The stars were Pelor's first domain, burning so brightly that the coldness of space could not snuff them out. The warmth of these stars began to spread to the worlds surrounding them, granting them nurturing heat and light. Soon, Pelor's influence spread beyond the plane of positive energy, and he took command of the elemental planes.

Nerull, realizing he was losing ground, divined a plan: he would split his godly essence into shards, hundreds of thousands of them, though he kept most of his power for himself. With these shards he began to populate the lower planes with beings whose powers mirrored his own. The first Demon Lords, Archdevils, Elemental Princes of Evil, and Dark Gods were born. Many of their names are lost to history, replaced by those who would come later. But now Nerull had an army, legions he could command to destroy Pelor's light.

Pelor, in kind, created his own subordinate Gods. Celestials formed, Gods of Light reigned the upper planes, and the Elemental Princes of Good fought back among their planes. The war between light and dark became a thousand struggles, rather than a single confrontation.

A divine spark granted power over a "Domain", but also bound a creature to serve the aspects of that domain. A shard granting the domain of water also forced its owner to take on the chaotic aspects of the element. The idea of a moral alignment was formed.

It was at this time mortals began appearing on Pelor's worlds. These primordial races were the curiosities of the Gods: could beings survive without a divine spark? How would they behave if not bound to an alignment? Could they serve? Could they fight? Many died out, as their patron Gods were defeated in cosmic warfare. The most prominent survivors were the humans (Pelor's race), the elves (Corellon Larenthian's children), and the dwarves (the creation of mighty Morodin). They were created closely in the image of their patrons.

The battle between light and dark continued to rage.
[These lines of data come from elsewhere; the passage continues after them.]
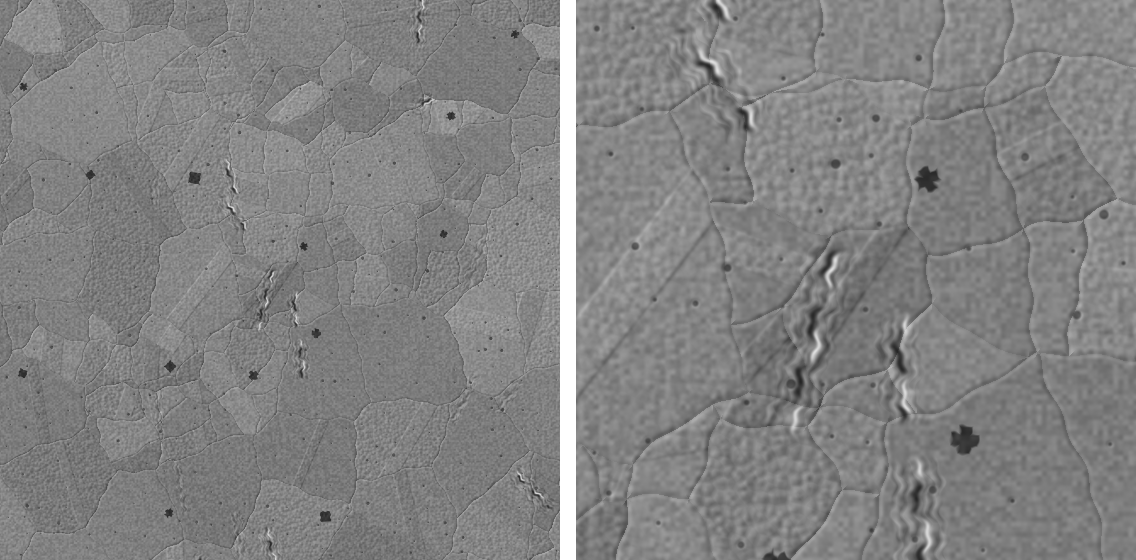
Left, the full canvas; right, a detail of the centre.
Write a WebGL 1 fragment shader that draws this texture.

```glsl
precision highp float;
uniform vec2 u_resolution;

const vec2 LIGHT = vec2(-0.8, 0.6);

vec2 hash2(vec2 p) {
  return fract(sin(vec2(dot(p, vec2(127.1, 311.7)), dot(p, vec2(269.5, 183.3)))) * 43758.55);
}

float gauss(float x) { return exp(-x * x); }

mat2 rotation(float a) { return mat2(cos(a), sin(a), -sin(a), cos(a)); }

// Smooth value noise for the fine film grain
float valueNoise(vec2 p) {
  vec2 i = floor(p), f = fract(p);
  f *= f * (3.0 - 2.0 * f);
  return mix(mix(hash2(i).x, hash2(i + vec2(1, 0)).x, f.x),
             mix(hash2(i + vec2(0, 1)).x, hash2(i + vec2(1, 1)).x, f.x), f.y);
}

// Cellular height field, lit from the side
float bumps(vec2 p) {
  vec2 cell = floor(p);
  float nearest = 4.0;
  for (int y = -1; y <= 1; y++)
    for (int x = -1; x <= 1; x++) {
      vec2 c = cell + vec2(x, y);
      vec2 d = c + hash2(c) - p;
      nearest = min(nearest, dot(d, d));
    }
  return sqrt(nearest);
}

float emboss(vec2 p) {
  return bumps(p + LIGHT * 0.22) - bumps(p - LIGHT * 0.22);
}

// Voronoi grains: border distance, with the cell, seed offset and border normal
float grains(vec2 p, float scale, out vec2 id, out vec2 seed, out vec2 normal) {
  p *= scale;
  vec2 cell = floor(p), second = vec2(8.0);
  seed = vec2(8.0);
  for (int y = -1; y <= 1; y++)
    for (int x = -1; x <= 1; x++) {
      vec2 c = cell + vec2(x, y);
      vec2 d = c + 0.05 + 0.9 * hash2(c + scale) - p;
      if (dot(d, d) < dot(seed, seed)) {
        second = seed;
        seed = d;
        id = c;
      } else if (dot(d, d) < dot(second, second)) second = d;
    }
  normal = normalize(second - seed);
  float border = dot(0.5 * (seed + second), normal) / scale;
  seed /= scale;
  return border;
}

void main() {
  vec2 p = gl_FragCoord.xy / u_resolution.y;
  vec2 w = p + 0.004 * sin(p.yx * vec2(43.0, 57.0) + 1.0) + 0.0015 * sin(p.yx * vec2(190.0, 163.0));

  // Large grains, some of them split into small ones
  vec2 id, seed, normal, fineId, fineSeed, fineNormal;
  float border = grains(w, 6.5, id, seed, normal);
  float fineBorder = grains(w, 13.0, fineId, fineSeed, fineNormal);
  if (hash2(id + 7.0).x < 0.5) {
    id = id * 3.0 + fineId + 50.0;
    seed = fineSeed;
    if (fineBorder < border) {
      border = fineBorder;
      normal = fineNormal;
    }
  }
  vec2 kind = hash2(id + 3.0), twin = hash2(id + 19.0);
  float rough = 0.025 + 0.13 * kind.y * kind.y;
  float tone = 0.495 + 0.025 * p.y + 0.085 * (kind.x - 0.5);
  tone += 0.008 * sin(p.x * 9.0 + 3.0 * sin(p.y * 7.0));

  // Straight twin bands inside some grains
  if (twin.x < 0.45) {
    vec2 across = rotation(twin.y * 6.28) * vec2(1, 0);
    float t = dot(p - w - seed, across) - 0.03 * (kind.y - 0.5);
    float edge = abs(t) - 0.006 - 0.014 * kind.x;
    float band = smoothstep(0.001, -0.001, edge);
    tone += band * 0.07 * (twin.x / 0.45 - 0.5);
    rough = mix(rough, 0.16 - rough, band * 0.7);
    tone += 0.08 * gauss(edge / 0.0014) * sign(t) * dot(across, LIGHT);
  }

  // Relief along the grain borders
  tone += 0.1 * gauss((border - 0.001) / 0.0016) * dot(normal, LIGHT);
  tone -= 0.025 * gauss(border / 0.0012);

  // Fibrous patches and open cracks, densest near the middle
  float fibre = 0.0, crack = 0.0, glint = 0.0;
  vec2 fibreUv = p;
  for (int y = -1; y <= 1; y++)
    for (int x = -1; x <= 1; x++) {
      vec2 c = floor(p * 8.0) + vec2(x, y);
      vec2 r = hash2(c + 71.0), s = hash2(c + 113.0);
      vec2 centre = (c + r) / 8.0;
      float density = 0.13 + 0.6 * gauss(length(centre - vec2(0.52, 0.43)) / 0.19)
                    + 0.4 * gauss(length(centre - vec2(0.3, 0.05)) / 0.2);
      if (s.x > density) continue;
      vec2 q = rotation((s.y - 0.5) * 1.9) * (p - centre);
      float reach = 0.025 + 0.05 * r.x;
      float taper = smoothstep(reach, reach * 0.75, abs(q.y));
      q.x += 0.0016 * sin(q.y * 210.0 + s.x * 90.0) + 0.0009 * sin(q.y * 530.0);
      float patchMask = taper * smoothstep(0.003, 0.0, abs(q.x) - 0.005 - 0.01 * r.y);
      if (patchMask > fibre) {
        fibre = patchMask;
        fibreUv = q + centre;
      }
      float open = taper * step(0.45, r.y);
      float along = q.y * 170.0 + s.y * 40.0;
      crack = max(crack, open * gauss(q.x / 0.0024) * smoothstep(-0.5, 0.5, sin(along)));
      glint = max(glint, open * gauss((q.x - 0.0036) / 0.0016) * smoothstep(-0.2, 0.7, sin(along * 0.8 + 1.0)));
    }
  tone += rough * (1.0 - 0.7 * fibre) * emboss(p * 150.0);
  tone += 0.24 * fibre * emboss(fibreUv * vec2(170.0, 60.0));
  tone = mix(tone, 0.13, 0.85 * crack);
  tone = mix(tone, 0.92, 0.8 * glint);

  // Small round specks with a lit rim
  vec2 cell = floor(p * 36.0), r = hash2(cell + 5.0), s = hash2(cell + 41.0);
  if (s.x < 0.4) {
    vec2 q = (fract(p * 36.0) - 0.2 - 0.6 * r) / 36.0;
    float radius = 0.0009 + 0.0021 * s.y * s.y * s.y;
    float d = length(q) - radius;
    tone += 0.06 * gauss((d - 0.001) / 0.001) * dot(normalize(q + 0.00001), -LIGHT);
    tone = mix(tone, 0.27, 0.85 * smoothstep(0.001, -0.0008, d));
  }

  // Dark square and cross-shaped inclusions
  cell = floor(p * 8.0);
  r = hash2(cell + 23.0);
  s = hash2(cell + 87.0);
  if (s.x < 0.25) {
    vec2 q = abs(rotation(s.y * 6.28) * (fract(p * 8.0) - 0.2 - 0.6 * r) / 8.0);
    float size = 0.006 + 0.004 * r.x;
    float arm = size * (s.y < 0.5 ? 1.0 : 0.45);
    float d = min(max(q.x - size, q.y - arm), max(q.x - arm, q.y - size));
    d += 0.0008 * sin(p.x * 700.0) * sin(p.y * 640.0);
    tone = mix(tone, 0.21, smoothstep(0.001, -0.001, d));
  }

  // Fine film grain
  tone += 0.11 * (valueNoise(p * 330.0) - 0.5);
  gl_FragColor = vec4(vec3(tone), 1.0);
}
```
The Feywild and the Shadowfell formed, allowing their respective forces a more direct route to the material plane (which was a common battleground). The currency of war was the divine shards that had come from Pelor and Nerull. Redeeming or corrupting a shard was a victory for these immortal warriors, who could otherwise never die.
Above the conflicts, Pelor and Nerull guided their forces, hoping to gain the upper hand. They were nigh-invincible: no immortal could hope to match their power, or steal a shard away from them.

That is, until a sorceress, now known only as the Raven Queen, rose from the ranks of mortality and obtained hundreds of divine shards, making her like a Goddess on her own world. Realizing the endless struggle of life and death could not be quenched, she offered her power to Pelor in hopes of destroying Nerull once and for all. He turned her down.

Despite this, the Raven Queen chose to face Nerull anyway. Though she had kept relatively quiet up until this point, this battle shook the heavens. A mortal had stolen enough shards to stand before one of the Over-Gods. And not only that: she had prevailed. Nerull's shards were broken, scattered, and divided.

Try as she might, the Raven Queen could not take in the amount of divinity Nerull had still retained. Indeed, the immortals were in awe at how much power Nerull still held, and how exactly the Raven Queen overcame such strength is still questioned and debated. She chose three of his strongest domains (Death, Fate, and Winter), making sure they contained aspects of neutrality, and took her place as a true Goddess.

However, the confrontation and the victory were small events compared to what happened next. Pelor, who had declined to help the Raven Queen, stepped in, channelling the countless shards of Nerull into the creatures of the material planes. Now, they were so small that they no longer had power over a domain, miracles, or even a predisposition towards evil: simply a spark of darkness deep within them.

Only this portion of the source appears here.